──────── Data in this exercise ────────
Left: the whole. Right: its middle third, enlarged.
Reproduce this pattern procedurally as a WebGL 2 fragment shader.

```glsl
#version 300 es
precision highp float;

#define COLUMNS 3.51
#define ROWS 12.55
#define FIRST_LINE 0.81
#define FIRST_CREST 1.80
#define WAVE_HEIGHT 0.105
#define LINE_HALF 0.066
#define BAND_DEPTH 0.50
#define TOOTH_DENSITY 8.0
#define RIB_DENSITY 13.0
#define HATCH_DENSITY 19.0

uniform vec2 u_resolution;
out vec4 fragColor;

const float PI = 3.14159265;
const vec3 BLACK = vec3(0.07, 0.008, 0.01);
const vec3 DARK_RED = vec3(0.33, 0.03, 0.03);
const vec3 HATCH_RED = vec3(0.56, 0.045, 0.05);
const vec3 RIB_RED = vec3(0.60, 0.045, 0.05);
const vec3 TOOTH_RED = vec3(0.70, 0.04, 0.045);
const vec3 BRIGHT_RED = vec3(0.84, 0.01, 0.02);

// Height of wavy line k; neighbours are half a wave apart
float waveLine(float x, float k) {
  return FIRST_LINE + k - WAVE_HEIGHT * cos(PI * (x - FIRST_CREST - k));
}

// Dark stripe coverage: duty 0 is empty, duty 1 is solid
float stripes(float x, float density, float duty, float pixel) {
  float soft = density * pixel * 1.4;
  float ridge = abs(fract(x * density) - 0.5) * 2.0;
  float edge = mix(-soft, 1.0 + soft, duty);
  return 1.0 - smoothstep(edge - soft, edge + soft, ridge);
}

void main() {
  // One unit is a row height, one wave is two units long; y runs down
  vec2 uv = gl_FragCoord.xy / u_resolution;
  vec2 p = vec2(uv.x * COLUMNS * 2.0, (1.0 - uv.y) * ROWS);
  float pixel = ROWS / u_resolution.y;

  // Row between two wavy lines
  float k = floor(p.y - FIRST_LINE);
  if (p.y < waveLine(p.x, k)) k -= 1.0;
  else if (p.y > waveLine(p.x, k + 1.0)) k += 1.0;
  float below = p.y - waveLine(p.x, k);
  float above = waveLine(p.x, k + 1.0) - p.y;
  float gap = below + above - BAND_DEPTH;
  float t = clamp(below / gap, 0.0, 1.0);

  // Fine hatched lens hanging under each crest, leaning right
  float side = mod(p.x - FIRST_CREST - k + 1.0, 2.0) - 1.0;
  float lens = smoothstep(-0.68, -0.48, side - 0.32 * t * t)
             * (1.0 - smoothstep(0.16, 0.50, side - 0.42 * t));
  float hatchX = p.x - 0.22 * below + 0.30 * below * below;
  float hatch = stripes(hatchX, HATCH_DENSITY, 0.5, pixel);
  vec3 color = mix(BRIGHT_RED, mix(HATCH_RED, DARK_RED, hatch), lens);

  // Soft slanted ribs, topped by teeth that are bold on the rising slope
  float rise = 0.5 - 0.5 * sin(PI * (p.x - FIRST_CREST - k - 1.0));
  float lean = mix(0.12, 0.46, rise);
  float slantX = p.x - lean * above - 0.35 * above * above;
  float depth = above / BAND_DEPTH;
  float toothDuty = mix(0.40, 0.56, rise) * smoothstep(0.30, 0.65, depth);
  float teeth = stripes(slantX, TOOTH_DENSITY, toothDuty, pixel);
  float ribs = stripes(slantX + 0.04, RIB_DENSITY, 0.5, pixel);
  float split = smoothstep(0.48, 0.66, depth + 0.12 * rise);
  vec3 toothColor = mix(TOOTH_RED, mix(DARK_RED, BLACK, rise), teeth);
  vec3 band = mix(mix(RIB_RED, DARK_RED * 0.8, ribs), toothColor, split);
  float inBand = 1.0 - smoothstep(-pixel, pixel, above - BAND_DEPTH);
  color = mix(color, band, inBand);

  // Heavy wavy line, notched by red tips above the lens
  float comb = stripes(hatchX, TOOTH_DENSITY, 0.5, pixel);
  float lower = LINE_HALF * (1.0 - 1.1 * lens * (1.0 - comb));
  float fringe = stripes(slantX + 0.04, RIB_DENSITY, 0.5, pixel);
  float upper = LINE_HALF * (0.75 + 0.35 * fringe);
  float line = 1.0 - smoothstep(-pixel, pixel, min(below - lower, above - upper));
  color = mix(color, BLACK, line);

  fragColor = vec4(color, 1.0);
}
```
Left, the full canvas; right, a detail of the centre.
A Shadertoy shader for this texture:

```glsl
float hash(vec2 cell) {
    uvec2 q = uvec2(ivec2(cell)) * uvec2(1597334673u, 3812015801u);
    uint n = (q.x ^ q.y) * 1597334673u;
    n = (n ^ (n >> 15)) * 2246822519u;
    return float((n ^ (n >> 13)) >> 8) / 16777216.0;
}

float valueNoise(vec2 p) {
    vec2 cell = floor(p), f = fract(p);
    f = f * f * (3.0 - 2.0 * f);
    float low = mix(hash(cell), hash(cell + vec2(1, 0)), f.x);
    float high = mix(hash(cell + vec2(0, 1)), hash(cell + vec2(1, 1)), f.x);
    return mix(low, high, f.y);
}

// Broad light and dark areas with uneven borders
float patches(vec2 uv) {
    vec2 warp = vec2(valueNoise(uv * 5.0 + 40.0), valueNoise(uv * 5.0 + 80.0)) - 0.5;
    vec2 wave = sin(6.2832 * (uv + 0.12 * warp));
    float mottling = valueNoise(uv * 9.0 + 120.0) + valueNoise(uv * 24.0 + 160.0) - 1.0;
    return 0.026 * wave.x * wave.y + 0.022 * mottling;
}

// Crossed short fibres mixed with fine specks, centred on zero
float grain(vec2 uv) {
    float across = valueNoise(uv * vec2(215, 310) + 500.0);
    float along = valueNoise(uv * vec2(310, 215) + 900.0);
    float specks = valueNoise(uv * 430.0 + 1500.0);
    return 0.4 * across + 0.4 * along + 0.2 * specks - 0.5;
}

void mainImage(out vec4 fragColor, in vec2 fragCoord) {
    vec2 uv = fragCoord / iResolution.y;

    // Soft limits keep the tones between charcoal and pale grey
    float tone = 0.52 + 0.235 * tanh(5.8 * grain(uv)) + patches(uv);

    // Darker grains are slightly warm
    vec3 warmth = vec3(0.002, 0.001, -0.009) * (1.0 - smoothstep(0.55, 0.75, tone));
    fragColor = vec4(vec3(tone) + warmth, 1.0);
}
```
────────
Each line that contains the word "above" adds to the total; give the total for the material and nothing else.

7